_WHAT THE EXERCISE ASKS_:
Read the entries below and pull out each line with the string "badge".

(Collected data)

——

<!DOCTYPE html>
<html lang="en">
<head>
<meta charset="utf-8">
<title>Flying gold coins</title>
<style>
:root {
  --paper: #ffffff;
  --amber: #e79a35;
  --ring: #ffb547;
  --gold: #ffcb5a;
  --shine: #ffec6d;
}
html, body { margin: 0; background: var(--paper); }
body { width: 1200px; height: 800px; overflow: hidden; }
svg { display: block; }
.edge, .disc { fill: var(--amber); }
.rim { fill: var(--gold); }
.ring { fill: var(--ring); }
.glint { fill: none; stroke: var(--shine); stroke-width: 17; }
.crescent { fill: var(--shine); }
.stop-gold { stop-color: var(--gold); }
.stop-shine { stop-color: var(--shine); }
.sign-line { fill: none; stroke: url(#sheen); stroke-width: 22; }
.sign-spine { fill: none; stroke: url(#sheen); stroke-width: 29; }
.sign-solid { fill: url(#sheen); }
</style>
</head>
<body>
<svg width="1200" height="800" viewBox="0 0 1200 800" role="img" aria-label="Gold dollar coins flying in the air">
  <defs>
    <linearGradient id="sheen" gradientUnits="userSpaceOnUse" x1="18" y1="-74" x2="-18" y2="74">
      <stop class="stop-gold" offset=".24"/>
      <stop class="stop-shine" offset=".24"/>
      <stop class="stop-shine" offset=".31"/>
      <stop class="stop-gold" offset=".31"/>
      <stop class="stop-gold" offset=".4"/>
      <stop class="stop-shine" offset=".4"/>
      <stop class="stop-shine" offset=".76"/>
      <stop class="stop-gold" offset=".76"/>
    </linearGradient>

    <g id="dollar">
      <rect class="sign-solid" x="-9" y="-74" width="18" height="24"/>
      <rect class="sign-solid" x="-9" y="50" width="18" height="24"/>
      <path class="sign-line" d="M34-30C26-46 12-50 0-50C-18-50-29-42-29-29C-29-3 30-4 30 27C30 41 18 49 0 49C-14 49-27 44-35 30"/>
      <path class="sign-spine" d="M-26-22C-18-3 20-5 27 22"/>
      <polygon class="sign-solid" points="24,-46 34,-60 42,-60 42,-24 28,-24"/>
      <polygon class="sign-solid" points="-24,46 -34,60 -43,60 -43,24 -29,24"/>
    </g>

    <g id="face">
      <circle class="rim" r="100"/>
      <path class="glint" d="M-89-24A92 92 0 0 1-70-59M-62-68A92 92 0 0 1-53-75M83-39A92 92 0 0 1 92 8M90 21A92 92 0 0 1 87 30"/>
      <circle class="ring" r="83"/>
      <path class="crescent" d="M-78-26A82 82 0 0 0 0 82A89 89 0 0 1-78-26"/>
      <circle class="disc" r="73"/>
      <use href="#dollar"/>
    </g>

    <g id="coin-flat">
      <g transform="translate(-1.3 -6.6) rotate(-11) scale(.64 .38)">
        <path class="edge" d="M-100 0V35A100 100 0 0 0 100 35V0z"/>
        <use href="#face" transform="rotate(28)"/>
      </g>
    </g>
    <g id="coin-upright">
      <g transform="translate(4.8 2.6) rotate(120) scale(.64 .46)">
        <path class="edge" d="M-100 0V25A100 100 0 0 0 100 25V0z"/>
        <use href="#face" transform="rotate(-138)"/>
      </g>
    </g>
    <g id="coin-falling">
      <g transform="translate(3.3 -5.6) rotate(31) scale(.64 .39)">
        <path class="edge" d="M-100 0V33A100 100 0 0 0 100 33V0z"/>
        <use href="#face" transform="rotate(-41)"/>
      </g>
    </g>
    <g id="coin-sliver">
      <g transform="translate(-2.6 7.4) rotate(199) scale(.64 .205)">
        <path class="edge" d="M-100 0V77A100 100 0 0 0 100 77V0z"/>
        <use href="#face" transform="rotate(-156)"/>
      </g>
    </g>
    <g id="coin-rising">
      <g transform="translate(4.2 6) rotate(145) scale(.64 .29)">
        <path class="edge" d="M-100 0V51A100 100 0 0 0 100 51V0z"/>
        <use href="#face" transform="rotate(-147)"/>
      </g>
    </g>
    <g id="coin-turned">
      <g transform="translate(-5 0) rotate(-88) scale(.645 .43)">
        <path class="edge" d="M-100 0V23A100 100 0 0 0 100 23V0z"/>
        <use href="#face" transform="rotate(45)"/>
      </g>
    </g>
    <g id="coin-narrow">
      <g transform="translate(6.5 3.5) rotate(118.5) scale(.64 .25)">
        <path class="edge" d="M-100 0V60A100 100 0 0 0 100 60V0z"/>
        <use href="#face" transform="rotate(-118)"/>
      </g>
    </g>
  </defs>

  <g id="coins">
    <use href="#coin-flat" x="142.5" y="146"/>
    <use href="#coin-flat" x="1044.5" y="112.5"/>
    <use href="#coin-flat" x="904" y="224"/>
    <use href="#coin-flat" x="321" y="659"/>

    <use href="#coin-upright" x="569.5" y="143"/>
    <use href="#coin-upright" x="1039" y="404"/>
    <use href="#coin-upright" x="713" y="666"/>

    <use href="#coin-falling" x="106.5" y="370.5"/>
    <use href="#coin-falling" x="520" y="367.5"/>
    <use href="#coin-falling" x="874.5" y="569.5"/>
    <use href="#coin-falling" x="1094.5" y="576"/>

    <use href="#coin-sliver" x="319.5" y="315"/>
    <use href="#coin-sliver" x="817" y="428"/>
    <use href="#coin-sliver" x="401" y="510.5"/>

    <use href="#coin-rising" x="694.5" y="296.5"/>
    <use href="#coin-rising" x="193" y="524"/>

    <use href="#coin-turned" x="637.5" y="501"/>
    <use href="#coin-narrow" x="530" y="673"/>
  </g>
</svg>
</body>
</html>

——

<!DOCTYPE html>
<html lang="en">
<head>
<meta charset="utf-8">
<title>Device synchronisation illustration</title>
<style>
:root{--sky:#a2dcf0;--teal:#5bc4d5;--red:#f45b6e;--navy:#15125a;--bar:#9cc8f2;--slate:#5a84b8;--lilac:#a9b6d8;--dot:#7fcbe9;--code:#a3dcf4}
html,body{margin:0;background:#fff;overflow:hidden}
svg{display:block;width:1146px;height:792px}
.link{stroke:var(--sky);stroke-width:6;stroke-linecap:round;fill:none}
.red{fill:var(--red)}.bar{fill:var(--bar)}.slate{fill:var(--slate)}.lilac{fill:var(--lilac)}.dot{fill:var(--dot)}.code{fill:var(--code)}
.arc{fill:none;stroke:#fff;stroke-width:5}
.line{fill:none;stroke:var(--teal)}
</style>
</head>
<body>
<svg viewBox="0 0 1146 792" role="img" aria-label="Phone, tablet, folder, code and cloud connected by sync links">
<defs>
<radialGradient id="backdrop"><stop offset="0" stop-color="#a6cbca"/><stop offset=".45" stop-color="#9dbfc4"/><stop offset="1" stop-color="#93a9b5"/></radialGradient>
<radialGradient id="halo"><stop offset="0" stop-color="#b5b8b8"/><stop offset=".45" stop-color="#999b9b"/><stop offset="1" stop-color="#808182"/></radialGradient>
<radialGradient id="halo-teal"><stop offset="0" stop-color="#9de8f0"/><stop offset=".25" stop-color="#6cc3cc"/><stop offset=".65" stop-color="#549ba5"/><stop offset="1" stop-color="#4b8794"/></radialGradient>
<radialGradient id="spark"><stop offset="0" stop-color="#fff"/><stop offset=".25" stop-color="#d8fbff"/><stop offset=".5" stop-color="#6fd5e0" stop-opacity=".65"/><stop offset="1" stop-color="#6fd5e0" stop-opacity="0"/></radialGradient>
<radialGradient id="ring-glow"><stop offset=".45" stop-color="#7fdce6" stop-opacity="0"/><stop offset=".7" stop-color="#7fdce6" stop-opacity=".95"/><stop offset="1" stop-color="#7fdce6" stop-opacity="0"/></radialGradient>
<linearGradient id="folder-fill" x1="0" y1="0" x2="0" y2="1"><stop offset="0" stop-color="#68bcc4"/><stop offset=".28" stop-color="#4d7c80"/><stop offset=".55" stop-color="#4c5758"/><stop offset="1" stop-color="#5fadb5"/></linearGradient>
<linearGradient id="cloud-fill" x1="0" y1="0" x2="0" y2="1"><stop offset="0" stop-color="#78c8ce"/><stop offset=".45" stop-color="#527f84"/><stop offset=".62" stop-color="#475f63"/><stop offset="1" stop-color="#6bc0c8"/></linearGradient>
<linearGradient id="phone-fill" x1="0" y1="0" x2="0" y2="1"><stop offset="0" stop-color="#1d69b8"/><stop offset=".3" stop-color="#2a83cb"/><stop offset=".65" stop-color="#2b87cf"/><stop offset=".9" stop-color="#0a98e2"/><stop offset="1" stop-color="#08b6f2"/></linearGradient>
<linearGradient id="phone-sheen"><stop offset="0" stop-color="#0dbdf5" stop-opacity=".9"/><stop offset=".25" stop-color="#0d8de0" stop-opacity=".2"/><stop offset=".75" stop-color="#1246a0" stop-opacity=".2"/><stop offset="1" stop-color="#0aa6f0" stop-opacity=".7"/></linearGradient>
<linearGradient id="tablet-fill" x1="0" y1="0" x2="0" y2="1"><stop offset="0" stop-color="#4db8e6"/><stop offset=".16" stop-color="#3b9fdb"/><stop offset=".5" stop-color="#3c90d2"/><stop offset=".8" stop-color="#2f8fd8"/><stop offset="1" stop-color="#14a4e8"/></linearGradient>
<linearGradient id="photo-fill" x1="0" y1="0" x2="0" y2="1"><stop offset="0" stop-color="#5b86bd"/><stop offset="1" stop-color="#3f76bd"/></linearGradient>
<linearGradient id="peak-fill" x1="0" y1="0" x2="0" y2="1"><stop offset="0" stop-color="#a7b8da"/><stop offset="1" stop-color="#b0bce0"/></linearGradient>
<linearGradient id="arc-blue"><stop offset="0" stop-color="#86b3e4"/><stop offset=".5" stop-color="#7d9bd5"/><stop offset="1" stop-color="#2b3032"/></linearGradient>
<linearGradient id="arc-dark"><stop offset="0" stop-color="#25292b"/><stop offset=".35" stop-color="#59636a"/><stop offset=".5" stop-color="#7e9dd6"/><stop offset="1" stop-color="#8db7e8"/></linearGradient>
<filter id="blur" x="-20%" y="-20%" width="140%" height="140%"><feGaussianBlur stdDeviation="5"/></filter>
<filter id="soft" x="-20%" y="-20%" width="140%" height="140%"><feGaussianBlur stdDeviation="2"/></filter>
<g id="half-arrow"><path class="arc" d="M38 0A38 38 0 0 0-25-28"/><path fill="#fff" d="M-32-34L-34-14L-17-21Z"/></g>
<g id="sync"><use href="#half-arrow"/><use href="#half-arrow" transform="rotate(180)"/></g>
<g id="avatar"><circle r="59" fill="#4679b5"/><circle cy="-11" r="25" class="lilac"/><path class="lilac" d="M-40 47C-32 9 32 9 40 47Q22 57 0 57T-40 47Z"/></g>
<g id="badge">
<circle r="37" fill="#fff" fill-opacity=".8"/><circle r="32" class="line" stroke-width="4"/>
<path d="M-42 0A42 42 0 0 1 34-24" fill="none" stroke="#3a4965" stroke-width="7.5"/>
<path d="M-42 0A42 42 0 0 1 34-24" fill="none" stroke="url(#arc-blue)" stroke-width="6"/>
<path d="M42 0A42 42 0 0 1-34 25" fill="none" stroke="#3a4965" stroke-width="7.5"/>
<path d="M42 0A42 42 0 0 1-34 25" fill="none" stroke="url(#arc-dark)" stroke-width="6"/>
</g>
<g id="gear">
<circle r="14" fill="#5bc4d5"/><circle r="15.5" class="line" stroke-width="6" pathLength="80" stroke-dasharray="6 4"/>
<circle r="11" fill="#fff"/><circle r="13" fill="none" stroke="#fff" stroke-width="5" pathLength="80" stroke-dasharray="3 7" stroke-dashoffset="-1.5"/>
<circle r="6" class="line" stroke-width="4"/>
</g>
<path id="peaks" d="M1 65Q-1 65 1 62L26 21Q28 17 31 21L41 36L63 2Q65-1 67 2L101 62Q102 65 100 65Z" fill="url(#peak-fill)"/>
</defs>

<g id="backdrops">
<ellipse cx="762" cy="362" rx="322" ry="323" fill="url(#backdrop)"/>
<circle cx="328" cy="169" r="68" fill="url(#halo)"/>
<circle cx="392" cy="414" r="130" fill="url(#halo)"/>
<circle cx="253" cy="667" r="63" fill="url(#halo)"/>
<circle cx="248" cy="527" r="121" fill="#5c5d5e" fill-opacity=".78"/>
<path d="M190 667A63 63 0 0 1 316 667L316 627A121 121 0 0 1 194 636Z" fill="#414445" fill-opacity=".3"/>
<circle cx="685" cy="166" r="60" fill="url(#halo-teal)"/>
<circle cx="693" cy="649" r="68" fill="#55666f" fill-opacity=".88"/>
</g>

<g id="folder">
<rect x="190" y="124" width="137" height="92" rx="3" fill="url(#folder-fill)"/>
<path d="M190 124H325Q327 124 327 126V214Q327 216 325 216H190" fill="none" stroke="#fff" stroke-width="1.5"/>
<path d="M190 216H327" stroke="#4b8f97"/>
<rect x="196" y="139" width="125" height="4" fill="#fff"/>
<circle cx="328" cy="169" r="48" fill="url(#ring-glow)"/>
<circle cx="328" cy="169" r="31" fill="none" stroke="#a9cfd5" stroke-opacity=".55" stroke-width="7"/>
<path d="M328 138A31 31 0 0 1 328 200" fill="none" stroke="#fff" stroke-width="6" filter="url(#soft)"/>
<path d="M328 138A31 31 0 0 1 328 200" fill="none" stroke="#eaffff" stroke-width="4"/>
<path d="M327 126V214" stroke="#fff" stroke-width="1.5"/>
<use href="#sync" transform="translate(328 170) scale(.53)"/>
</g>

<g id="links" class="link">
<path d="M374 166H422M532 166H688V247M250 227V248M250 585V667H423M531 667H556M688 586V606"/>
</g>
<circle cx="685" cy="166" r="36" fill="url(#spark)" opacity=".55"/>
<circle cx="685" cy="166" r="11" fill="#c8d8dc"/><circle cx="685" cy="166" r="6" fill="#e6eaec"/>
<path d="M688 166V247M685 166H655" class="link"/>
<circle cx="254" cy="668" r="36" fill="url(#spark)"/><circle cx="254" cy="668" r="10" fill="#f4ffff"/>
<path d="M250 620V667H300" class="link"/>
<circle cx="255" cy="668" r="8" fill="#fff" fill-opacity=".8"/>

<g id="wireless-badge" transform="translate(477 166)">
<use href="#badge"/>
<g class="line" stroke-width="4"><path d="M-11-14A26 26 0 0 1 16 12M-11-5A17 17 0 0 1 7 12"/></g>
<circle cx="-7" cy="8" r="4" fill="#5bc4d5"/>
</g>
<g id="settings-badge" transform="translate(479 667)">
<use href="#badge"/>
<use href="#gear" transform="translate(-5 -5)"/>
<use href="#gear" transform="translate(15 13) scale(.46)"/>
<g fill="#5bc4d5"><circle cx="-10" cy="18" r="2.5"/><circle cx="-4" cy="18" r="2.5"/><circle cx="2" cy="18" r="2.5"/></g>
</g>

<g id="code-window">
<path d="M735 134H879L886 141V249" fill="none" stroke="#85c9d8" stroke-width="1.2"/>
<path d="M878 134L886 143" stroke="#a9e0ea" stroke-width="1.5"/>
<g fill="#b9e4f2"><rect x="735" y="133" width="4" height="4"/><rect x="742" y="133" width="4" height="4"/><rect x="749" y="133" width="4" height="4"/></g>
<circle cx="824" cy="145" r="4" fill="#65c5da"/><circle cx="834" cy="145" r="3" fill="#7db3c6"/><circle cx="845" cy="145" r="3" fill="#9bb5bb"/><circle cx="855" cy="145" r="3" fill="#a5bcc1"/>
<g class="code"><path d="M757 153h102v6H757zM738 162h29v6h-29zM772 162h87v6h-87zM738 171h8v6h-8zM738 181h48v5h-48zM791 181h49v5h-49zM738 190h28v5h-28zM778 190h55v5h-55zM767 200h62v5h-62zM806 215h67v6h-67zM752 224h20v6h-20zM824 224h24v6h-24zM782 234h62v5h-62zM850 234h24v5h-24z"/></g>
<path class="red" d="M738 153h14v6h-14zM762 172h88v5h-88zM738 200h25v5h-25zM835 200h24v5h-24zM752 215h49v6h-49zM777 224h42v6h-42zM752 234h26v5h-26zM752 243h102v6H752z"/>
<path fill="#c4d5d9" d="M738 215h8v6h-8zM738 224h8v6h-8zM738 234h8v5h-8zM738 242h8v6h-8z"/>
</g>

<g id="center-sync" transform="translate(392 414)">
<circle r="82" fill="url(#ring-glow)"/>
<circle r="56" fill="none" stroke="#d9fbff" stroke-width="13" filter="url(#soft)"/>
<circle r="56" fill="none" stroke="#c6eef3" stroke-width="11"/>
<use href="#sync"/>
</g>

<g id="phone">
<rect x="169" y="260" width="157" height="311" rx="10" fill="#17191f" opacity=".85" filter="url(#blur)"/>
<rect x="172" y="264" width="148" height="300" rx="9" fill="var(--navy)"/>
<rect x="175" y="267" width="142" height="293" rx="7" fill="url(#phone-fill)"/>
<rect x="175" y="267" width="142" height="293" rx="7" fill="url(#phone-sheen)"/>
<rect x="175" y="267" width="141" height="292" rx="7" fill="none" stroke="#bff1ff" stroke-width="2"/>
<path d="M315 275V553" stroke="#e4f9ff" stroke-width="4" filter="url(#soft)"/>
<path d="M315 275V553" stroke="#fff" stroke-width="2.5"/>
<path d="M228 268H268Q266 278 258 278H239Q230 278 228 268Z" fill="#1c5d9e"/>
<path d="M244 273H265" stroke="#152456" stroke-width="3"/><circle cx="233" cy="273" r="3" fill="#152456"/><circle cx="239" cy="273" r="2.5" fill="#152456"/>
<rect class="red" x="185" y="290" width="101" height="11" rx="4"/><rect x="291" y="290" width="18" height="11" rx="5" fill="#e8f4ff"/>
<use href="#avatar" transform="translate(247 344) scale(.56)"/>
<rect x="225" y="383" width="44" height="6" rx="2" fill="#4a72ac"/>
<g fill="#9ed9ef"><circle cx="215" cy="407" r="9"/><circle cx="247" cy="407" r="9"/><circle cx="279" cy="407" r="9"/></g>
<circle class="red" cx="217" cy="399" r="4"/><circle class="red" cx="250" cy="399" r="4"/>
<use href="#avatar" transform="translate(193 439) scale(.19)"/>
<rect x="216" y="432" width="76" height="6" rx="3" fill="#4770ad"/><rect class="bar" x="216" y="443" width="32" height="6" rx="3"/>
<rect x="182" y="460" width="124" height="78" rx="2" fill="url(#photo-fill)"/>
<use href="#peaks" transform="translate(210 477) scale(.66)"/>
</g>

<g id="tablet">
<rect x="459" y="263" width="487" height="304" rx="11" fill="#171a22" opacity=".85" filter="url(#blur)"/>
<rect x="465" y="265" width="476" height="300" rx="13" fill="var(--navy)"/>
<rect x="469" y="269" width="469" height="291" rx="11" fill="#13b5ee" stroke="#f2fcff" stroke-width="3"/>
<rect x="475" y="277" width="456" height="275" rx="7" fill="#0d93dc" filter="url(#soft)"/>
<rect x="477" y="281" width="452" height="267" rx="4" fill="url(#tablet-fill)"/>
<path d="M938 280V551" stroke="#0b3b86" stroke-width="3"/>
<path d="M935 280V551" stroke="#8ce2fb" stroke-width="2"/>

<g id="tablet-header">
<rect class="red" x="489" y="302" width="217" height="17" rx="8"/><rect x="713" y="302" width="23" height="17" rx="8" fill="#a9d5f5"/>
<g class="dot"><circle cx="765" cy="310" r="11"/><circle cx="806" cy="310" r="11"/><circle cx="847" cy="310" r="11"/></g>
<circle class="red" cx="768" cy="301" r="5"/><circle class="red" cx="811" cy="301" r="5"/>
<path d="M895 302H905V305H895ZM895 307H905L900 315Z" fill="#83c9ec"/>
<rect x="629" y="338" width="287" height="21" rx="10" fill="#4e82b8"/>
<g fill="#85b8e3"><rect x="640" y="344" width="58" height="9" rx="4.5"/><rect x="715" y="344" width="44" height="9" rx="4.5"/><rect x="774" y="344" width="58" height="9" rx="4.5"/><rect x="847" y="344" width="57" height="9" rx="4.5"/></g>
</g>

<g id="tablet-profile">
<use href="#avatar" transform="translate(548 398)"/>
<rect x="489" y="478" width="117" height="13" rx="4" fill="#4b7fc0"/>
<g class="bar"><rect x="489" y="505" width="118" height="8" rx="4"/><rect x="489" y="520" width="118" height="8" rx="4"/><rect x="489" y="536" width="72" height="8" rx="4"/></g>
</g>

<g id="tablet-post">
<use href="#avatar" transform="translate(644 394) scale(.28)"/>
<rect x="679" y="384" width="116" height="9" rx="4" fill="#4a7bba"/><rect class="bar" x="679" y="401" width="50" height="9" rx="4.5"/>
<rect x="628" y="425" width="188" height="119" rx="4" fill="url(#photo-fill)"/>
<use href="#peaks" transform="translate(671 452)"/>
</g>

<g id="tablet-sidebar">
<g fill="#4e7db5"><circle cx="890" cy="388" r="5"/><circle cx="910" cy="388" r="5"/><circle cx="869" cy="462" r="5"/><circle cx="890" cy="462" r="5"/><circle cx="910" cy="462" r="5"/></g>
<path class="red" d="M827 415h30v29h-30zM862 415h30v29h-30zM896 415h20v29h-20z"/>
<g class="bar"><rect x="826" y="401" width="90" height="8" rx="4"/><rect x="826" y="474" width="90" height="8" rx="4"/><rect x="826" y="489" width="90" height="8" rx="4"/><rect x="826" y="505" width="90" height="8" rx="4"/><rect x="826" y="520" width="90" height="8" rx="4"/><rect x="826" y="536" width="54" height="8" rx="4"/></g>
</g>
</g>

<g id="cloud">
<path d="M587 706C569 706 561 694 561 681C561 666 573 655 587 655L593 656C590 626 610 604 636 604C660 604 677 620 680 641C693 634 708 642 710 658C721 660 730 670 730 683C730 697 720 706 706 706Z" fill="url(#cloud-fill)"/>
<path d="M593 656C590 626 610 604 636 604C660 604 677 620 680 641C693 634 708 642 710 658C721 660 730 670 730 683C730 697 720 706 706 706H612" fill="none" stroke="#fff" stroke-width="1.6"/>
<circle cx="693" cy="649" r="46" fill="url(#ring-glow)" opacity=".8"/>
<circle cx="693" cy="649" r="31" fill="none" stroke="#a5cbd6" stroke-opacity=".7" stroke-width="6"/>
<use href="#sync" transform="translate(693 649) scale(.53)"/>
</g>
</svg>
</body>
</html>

——

_YOUR RESPONSE_:
<g id="badge">
<g id="wireless-badge" transform="translate(477 166)">
<use href="#badge"/>
<g id="settings-badge" transform="translate(479 667)">
<use href="#badge"/>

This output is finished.